some $\displaystyle j,$ because $\displaystyle N \lhd G.$ then $\displaystyle x=y^pxy^{-p}=x^{j^p}$ and therefore $\displaystyle x^{j^p - 1} = 1.$ hence $\displaystyle p \mid j^p -1,$ because $\displaystyle o(x)=p.$ but, by Fermat's little theorem, we also have that $\displaystyle p \mid j^p - j.$ thus $\displaystyle p \mid j - 1$ and

so $\displaystyle x^j = x.$ therefore $\displaystyle yxy^{-1}=x^j=x.$ hence $\displaystyle yx=xy. \ \Box$

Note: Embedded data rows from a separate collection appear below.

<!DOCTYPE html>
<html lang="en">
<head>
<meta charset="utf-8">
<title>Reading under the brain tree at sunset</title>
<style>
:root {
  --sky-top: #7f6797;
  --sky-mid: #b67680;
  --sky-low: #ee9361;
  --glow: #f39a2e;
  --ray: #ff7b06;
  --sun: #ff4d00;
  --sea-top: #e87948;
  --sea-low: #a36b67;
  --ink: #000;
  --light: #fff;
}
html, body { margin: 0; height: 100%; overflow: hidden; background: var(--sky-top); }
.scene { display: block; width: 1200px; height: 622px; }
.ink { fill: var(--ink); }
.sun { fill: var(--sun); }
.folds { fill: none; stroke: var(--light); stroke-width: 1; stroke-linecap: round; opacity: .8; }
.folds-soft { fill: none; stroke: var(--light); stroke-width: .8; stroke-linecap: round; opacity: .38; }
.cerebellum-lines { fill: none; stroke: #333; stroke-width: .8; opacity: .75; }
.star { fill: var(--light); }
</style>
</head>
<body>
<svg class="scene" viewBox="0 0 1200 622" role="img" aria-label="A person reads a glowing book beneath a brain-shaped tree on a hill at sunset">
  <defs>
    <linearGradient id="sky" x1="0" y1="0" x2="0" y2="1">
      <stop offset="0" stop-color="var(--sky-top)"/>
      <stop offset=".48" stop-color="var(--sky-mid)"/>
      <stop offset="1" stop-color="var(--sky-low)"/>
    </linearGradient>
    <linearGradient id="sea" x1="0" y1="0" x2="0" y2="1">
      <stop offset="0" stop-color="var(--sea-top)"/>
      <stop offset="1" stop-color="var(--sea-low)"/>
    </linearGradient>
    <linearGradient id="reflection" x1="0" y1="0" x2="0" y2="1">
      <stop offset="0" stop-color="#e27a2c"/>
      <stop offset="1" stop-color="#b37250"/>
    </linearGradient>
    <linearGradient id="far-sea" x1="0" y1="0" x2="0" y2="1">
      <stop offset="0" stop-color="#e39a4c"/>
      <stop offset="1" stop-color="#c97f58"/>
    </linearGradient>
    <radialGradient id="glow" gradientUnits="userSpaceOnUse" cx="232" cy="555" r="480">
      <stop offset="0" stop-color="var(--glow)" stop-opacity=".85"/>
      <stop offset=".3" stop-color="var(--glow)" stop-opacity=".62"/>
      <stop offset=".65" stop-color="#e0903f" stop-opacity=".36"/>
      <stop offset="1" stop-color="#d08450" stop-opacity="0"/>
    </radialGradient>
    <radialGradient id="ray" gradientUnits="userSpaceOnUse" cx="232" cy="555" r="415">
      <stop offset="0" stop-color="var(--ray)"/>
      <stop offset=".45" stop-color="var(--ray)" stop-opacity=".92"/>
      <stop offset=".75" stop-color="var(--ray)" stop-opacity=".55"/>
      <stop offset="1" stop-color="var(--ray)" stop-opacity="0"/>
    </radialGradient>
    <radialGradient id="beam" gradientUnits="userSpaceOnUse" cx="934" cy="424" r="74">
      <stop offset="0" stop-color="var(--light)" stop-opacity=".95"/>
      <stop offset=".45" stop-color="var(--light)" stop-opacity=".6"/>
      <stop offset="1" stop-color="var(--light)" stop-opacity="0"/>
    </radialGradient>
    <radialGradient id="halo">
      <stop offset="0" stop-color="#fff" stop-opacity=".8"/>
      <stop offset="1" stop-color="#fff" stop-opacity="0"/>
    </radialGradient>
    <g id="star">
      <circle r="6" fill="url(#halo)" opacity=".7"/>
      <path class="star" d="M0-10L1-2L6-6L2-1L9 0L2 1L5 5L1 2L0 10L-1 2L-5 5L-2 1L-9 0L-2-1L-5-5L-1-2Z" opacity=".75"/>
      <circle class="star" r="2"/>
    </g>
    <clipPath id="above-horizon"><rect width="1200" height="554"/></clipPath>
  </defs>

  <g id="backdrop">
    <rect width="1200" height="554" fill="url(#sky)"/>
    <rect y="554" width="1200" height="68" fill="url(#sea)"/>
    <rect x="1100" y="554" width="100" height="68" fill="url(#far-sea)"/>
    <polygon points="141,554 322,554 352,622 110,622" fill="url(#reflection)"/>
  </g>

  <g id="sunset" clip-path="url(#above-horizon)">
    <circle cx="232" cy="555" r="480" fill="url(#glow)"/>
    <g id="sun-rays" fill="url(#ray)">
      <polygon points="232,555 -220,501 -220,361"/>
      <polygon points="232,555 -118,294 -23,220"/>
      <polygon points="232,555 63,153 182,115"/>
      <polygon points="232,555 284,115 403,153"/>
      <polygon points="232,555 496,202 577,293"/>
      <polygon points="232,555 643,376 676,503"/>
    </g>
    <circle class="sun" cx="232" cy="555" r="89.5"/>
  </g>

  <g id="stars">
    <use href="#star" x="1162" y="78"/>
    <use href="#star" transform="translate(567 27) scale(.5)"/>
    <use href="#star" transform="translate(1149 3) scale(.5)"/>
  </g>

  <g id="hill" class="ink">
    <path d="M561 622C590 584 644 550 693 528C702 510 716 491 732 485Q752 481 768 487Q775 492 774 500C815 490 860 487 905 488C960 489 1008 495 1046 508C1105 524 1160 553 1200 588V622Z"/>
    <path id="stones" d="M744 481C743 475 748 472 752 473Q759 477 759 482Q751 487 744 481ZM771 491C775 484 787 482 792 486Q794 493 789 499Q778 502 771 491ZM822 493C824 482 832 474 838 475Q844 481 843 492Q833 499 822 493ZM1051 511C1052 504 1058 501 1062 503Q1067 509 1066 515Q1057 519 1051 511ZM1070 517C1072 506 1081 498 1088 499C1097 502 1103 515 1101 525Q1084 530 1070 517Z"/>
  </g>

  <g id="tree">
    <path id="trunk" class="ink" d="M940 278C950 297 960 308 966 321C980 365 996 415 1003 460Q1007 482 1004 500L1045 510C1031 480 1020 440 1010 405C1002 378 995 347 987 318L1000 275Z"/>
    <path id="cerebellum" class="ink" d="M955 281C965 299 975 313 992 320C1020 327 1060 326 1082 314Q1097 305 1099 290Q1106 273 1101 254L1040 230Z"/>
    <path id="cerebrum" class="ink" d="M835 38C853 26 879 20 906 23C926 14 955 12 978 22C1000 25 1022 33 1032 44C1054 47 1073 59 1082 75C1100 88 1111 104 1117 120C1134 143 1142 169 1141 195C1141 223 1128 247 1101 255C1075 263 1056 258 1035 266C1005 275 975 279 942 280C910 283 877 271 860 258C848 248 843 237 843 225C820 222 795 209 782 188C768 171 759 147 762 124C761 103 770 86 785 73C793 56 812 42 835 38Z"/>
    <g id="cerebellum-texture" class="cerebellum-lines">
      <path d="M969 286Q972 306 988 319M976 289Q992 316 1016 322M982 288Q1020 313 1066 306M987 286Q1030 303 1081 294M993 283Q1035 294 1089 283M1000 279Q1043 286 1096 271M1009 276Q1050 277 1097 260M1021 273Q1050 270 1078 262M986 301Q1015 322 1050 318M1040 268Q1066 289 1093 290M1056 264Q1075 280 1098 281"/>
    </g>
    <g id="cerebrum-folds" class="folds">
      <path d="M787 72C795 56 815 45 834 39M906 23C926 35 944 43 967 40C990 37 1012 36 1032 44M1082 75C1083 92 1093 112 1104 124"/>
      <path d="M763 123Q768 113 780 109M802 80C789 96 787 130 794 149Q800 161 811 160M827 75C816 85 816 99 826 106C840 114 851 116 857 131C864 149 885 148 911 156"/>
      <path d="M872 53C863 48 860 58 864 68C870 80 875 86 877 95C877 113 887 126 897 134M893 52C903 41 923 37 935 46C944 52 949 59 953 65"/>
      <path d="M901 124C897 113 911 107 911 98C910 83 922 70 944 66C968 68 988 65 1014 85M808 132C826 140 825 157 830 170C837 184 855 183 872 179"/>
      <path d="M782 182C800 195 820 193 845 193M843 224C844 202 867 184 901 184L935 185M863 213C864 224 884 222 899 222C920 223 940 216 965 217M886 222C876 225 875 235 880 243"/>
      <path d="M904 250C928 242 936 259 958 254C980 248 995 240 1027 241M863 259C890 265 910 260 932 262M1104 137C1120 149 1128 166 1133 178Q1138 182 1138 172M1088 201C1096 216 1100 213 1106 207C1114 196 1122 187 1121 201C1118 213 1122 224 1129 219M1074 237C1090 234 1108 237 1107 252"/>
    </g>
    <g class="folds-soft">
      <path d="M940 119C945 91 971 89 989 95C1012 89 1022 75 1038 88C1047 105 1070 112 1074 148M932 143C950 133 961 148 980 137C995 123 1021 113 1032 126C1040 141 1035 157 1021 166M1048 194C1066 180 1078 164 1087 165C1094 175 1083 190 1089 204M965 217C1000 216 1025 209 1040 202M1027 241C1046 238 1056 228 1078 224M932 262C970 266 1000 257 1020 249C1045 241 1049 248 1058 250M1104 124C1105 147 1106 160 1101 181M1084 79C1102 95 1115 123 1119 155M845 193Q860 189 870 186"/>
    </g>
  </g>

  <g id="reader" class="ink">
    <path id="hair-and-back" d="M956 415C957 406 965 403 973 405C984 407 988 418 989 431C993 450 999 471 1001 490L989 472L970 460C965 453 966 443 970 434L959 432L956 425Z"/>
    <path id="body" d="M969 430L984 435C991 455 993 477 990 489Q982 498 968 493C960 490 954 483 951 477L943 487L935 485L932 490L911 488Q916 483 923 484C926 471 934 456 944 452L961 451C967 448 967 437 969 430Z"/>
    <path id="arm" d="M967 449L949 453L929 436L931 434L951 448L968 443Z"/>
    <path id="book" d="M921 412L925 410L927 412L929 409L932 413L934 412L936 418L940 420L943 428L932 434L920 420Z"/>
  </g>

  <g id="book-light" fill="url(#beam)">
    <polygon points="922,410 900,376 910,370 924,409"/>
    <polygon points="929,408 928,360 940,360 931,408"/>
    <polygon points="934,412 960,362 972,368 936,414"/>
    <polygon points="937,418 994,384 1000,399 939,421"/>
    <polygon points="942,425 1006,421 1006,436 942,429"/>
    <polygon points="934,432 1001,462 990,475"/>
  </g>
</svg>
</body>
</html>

__Remark__: a similar argument can be used to prove a more general result: if $\displaystyle G$ is any group of order $\displaystyle p^n,$ whre $\displaystyle p$ is prime, and $\displaystyle N \lhd G$ with $\displaystyle |N|=p,$ then $\displaystyle N \subseteq Z(G).$